**Exercise brief**
Which lines in the records below contain the word "display"? Return each of them.

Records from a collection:

—————

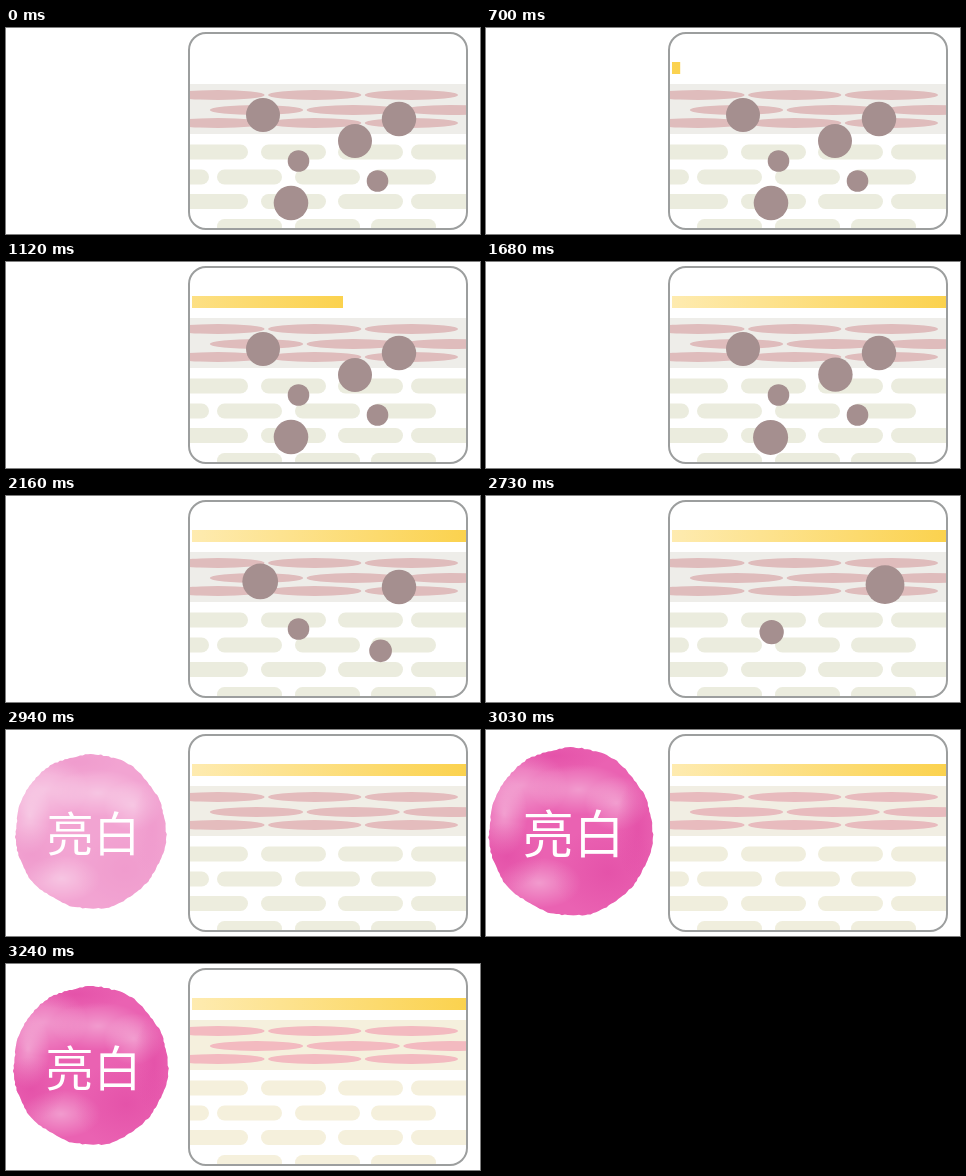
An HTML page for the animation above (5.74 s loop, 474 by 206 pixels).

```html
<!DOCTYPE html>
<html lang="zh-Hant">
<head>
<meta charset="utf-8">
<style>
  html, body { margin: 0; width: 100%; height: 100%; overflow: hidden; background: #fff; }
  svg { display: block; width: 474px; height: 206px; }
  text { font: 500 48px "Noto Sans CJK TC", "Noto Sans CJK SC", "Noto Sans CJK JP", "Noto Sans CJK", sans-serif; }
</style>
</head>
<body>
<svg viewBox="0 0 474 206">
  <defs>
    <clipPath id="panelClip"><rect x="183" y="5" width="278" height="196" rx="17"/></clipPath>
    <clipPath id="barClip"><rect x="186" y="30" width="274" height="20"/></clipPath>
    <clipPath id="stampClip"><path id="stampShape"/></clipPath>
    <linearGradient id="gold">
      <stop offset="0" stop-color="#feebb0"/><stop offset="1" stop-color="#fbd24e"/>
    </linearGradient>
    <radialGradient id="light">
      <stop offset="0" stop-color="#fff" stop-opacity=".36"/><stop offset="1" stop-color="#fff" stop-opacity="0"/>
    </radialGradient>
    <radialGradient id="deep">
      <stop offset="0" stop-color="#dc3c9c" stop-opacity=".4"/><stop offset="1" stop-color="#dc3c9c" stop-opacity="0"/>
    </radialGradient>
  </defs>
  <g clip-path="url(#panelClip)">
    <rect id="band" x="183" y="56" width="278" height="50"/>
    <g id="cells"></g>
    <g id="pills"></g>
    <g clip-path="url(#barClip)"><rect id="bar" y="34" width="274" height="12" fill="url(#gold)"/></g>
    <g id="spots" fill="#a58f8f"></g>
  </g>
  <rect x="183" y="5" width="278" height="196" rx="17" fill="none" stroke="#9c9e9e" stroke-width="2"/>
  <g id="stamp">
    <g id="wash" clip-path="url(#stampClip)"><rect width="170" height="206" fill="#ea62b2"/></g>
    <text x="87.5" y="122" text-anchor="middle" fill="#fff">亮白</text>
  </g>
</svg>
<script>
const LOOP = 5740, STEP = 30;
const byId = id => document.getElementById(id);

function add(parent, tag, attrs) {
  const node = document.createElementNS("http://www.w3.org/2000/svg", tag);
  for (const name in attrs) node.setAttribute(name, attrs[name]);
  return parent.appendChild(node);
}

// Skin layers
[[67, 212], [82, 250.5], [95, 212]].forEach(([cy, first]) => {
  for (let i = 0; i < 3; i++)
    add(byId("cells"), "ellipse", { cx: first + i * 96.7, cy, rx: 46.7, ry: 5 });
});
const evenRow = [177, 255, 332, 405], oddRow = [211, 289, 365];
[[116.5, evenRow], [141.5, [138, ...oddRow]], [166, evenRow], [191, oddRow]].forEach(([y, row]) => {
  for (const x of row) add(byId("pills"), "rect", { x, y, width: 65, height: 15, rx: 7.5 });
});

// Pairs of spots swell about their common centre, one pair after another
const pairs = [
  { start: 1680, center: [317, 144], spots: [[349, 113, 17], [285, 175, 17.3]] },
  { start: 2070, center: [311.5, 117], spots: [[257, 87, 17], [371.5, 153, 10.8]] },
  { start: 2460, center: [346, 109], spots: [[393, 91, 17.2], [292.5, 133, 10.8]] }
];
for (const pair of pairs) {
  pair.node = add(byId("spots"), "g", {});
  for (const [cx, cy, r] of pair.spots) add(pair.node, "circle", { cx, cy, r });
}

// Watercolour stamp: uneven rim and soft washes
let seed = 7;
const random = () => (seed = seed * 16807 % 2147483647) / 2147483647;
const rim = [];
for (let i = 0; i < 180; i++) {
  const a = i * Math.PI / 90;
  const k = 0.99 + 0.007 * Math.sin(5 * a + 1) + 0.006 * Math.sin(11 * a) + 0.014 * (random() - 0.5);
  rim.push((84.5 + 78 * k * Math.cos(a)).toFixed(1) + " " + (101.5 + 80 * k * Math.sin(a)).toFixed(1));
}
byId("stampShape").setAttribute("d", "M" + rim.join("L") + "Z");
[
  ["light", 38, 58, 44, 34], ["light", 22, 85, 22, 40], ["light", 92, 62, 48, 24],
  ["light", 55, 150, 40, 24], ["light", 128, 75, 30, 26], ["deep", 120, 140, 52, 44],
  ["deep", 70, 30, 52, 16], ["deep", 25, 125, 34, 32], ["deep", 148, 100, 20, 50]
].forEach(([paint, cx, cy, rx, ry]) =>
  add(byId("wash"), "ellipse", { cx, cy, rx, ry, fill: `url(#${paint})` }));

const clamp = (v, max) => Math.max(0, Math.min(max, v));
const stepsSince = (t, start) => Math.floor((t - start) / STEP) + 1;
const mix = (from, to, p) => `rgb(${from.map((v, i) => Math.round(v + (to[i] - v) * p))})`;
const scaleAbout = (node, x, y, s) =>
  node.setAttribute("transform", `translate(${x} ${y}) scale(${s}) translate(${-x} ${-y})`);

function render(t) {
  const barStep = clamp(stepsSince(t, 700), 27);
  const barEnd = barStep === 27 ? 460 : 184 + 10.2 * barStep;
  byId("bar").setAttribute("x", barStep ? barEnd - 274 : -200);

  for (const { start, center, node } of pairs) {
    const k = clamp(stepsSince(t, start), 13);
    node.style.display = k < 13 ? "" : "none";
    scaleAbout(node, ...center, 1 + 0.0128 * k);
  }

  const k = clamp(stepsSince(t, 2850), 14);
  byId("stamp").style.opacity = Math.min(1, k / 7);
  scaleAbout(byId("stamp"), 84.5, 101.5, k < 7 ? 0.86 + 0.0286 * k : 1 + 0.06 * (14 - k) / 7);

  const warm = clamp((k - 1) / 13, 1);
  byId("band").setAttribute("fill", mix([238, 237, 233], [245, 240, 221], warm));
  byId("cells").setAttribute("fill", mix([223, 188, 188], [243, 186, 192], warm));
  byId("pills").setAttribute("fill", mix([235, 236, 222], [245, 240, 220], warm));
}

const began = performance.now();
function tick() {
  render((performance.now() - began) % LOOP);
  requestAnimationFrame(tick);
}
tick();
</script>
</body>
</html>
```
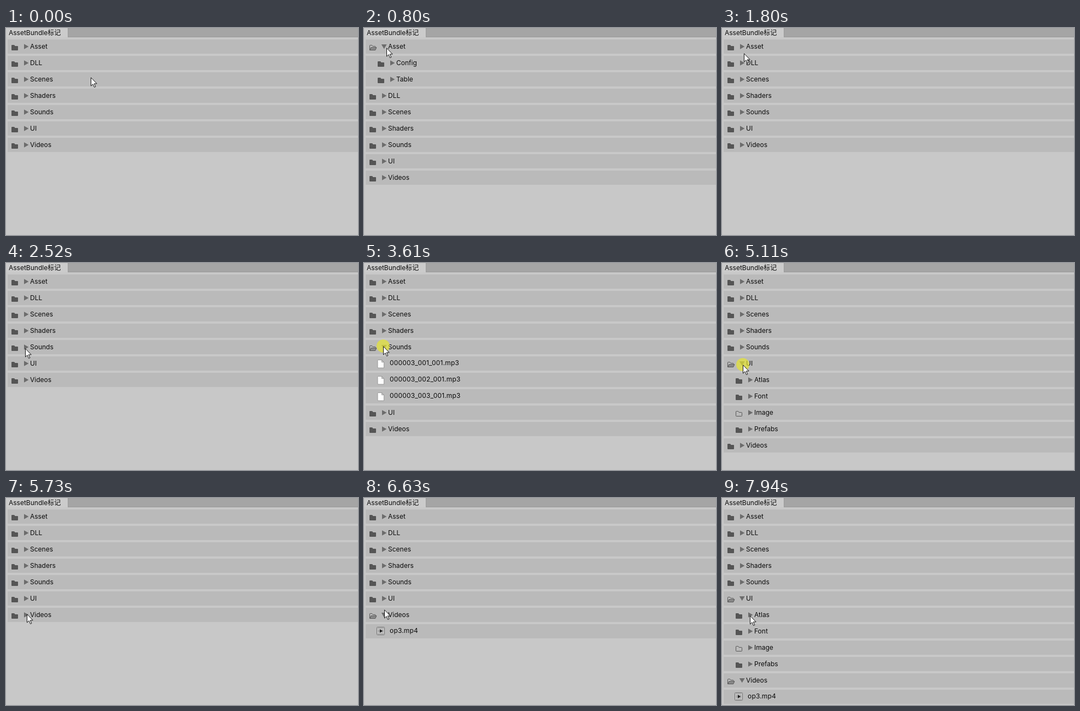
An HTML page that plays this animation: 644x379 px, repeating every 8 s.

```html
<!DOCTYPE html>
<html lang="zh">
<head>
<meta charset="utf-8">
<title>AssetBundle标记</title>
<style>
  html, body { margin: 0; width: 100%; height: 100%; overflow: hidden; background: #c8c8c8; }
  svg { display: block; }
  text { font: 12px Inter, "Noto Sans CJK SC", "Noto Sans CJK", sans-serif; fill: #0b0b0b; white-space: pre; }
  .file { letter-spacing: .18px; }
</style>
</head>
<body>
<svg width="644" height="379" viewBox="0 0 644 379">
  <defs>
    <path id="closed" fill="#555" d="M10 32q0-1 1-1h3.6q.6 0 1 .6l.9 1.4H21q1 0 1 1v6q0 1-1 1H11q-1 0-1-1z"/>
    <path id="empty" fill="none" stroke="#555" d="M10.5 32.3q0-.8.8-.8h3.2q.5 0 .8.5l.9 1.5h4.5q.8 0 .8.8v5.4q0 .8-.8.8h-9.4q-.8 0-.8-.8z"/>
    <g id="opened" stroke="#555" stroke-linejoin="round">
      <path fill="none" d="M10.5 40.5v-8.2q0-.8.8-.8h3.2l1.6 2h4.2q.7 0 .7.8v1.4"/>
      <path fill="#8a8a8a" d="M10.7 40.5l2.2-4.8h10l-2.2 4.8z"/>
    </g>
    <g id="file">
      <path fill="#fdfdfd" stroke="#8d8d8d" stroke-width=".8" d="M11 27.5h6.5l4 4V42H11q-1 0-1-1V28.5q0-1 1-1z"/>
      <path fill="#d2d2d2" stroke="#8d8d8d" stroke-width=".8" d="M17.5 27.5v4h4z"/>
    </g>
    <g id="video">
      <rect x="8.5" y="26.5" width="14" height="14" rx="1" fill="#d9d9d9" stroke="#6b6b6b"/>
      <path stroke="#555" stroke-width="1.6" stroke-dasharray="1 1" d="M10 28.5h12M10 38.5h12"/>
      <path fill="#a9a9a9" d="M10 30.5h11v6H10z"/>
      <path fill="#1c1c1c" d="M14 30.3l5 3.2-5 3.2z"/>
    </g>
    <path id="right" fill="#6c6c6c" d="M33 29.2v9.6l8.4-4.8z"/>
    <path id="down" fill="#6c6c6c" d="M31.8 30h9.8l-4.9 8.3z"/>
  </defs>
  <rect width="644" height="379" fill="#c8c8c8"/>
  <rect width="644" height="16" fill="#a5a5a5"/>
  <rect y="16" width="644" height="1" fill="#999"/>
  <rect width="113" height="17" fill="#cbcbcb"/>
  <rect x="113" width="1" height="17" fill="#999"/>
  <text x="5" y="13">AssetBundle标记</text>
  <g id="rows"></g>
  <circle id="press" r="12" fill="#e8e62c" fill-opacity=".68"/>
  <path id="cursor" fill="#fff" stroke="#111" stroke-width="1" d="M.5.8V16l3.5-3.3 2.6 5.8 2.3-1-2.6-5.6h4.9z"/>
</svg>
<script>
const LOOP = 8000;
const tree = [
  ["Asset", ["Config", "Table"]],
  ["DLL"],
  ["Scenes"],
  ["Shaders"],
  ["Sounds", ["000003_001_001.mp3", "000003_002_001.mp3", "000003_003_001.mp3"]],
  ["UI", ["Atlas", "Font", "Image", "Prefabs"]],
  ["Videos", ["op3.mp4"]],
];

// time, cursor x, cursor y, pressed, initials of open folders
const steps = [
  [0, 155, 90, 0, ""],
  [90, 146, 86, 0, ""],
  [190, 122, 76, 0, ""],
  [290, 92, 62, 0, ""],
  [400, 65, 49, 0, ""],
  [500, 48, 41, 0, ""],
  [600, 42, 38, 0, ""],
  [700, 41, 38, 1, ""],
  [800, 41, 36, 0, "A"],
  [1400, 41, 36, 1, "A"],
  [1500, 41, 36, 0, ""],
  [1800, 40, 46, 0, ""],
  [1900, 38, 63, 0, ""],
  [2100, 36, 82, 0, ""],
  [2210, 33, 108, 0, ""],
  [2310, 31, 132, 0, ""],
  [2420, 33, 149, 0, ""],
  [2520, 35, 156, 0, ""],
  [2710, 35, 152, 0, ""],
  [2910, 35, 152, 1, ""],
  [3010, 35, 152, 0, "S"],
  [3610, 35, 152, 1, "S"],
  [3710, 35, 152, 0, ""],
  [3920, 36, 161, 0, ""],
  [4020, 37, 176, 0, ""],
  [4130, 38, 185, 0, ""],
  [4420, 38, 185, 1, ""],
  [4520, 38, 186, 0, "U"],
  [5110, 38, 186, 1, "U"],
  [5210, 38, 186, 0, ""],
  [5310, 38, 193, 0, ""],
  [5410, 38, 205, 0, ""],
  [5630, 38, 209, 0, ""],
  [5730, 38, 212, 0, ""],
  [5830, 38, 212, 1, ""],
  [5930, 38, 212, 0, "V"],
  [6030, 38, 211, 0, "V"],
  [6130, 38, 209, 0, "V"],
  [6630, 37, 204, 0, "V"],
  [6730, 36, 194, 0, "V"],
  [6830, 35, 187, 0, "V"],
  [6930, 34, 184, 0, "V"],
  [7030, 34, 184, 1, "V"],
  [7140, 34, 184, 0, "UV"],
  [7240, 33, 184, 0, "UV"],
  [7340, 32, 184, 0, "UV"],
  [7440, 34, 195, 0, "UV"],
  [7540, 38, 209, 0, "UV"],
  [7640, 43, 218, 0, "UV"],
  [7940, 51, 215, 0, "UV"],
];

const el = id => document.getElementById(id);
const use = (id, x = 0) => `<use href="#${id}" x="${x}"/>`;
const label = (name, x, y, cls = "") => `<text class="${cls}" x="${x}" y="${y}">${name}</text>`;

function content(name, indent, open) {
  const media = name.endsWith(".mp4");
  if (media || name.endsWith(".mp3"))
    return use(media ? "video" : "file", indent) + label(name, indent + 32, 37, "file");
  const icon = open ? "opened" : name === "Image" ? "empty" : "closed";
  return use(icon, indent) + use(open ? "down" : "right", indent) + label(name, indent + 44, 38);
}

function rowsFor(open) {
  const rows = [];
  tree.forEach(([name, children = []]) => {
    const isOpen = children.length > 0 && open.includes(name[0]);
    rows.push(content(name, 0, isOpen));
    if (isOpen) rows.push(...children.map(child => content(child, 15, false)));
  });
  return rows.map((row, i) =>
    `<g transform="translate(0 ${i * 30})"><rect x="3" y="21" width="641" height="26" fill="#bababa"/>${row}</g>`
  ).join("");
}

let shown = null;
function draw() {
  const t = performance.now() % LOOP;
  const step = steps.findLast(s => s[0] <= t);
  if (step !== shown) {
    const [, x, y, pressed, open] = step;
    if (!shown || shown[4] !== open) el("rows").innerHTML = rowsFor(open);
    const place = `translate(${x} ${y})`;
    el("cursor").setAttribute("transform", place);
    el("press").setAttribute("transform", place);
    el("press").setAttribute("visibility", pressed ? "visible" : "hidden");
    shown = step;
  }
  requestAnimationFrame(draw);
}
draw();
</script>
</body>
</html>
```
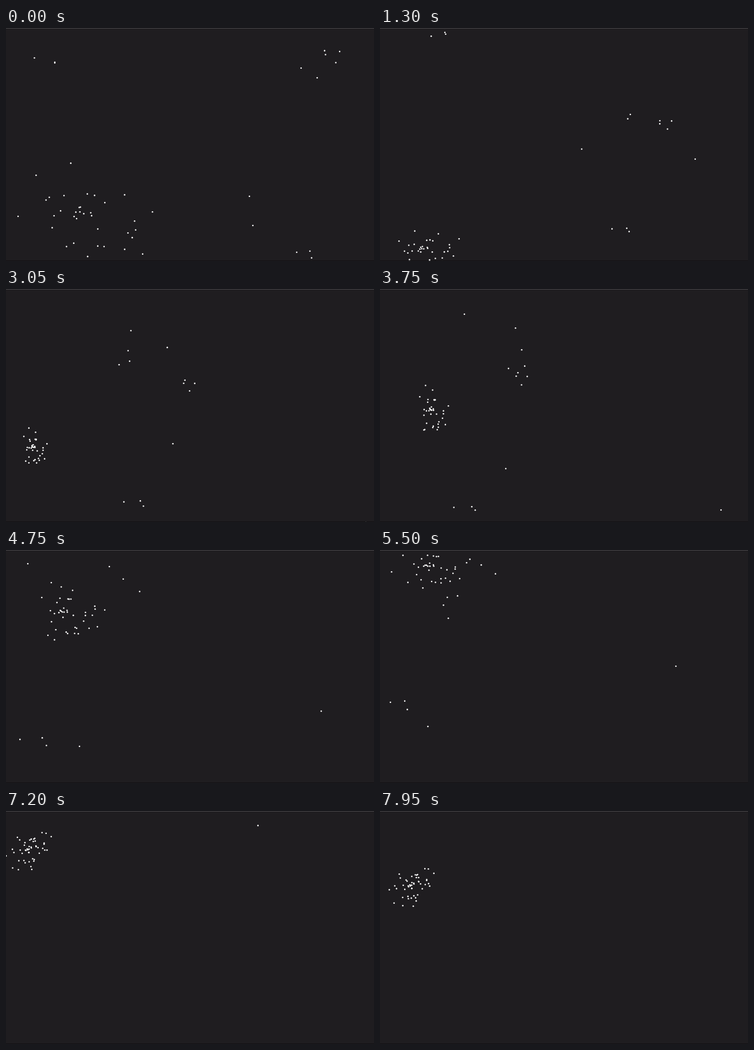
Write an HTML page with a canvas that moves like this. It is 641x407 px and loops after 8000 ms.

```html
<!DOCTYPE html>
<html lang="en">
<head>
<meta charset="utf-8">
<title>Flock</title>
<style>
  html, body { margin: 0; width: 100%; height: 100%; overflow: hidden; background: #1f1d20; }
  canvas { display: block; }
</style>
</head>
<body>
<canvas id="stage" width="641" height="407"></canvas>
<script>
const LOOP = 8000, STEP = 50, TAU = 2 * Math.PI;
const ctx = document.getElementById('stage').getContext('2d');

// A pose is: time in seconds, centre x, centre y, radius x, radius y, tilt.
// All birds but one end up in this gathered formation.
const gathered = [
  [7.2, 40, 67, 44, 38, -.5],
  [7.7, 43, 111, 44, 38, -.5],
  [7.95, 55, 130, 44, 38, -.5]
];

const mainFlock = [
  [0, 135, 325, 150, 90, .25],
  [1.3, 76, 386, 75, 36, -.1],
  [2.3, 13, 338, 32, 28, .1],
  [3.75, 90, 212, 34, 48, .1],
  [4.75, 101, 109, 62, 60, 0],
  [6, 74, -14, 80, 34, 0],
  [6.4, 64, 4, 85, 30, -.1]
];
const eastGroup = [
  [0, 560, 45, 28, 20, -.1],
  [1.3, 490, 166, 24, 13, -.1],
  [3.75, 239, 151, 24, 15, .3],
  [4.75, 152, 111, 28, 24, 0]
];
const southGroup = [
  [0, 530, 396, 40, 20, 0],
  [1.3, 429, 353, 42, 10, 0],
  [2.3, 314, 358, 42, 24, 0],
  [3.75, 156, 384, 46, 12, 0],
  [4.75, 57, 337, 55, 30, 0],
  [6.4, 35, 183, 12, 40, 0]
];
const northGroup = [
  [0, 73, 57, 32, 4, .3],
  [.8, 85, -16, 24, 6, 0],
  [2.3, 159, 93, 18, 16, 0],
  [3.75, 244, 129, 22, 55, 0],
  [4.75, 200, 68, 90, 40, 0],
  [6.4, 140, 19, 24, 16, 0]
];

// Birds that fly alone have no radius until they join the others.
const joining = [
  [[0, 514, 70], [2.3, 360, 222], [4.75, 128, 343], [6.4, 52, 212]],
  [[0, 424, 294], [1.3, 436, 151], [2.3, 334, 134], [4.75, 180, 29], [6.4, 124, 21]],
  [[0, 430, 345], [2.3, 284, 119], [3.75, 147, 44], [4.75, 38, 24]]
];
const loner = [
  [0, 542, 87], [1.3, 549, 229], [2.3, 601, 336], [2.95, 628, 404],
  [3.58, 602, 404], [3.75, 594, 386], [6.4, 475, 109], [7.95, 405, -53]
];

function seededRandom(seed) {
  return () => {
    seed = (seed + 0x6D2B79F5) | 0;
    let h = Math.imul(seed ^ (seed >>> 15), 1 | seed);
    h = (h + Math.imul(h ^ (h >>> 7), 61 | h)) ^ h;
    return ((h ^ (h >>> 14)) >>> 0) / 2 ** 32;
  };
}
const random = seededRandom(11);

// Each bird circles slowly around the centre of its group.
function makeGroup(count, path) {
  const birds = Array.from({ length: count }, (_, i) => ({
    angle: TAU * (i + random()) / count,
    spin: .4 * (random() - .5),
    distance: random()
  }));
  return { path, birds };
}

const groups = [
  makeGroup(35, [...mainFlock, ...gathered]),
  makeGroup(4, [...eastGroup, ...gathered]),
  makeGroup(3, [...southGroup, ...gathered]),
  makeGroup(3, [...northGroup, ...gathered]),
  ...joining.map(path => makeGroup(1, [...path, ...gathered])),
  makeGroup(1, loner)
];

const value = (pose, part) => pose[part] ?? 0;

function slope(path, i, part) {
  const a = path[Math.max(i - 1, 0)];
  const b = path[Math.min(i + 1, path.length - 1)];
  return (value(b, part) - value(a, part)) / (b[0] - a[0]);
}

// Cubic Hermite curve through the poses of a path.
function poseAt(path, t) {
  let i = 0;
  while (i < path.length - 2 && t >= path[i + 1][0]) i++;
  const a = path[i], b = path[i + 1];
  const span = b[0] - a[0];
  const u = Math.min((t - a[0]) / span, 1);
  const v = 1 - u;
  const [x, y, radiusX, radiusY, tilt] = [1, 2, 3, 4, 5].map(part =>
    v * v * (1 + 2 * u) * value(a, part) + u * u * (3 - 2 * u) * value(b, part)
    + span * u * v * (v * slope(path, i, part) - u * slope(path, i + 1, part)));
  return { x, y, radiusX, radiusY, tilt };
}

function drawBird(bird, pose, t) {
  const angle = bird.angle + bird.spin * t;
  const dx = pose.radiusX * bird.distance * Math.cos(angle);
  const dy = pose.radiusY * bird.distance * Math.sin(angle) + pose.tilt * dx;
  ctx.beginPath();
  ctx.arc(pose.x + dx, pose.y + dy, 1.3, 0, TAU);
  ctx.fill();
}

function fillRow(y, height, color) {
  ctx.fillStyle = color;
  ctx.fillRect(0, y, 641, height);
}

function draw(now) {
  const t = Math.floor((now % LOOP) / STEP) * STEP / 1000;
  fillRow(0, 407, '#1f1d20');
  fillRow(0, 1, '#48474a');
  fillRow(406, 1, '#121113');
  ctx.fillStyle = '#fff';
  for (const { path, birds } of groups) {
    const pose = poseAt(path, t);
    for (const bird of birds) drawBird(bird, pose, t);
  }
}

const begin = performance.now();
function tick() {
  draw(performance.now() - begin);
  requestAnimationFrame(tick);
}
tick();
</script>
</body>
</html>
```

—————

**Answer for this exercise**
  svg { display: block; width: 474px; height: 206px; }
    node.style.display = k < 13 ? "" : "none";
  svg { display: block; }
  canvas { display: block; }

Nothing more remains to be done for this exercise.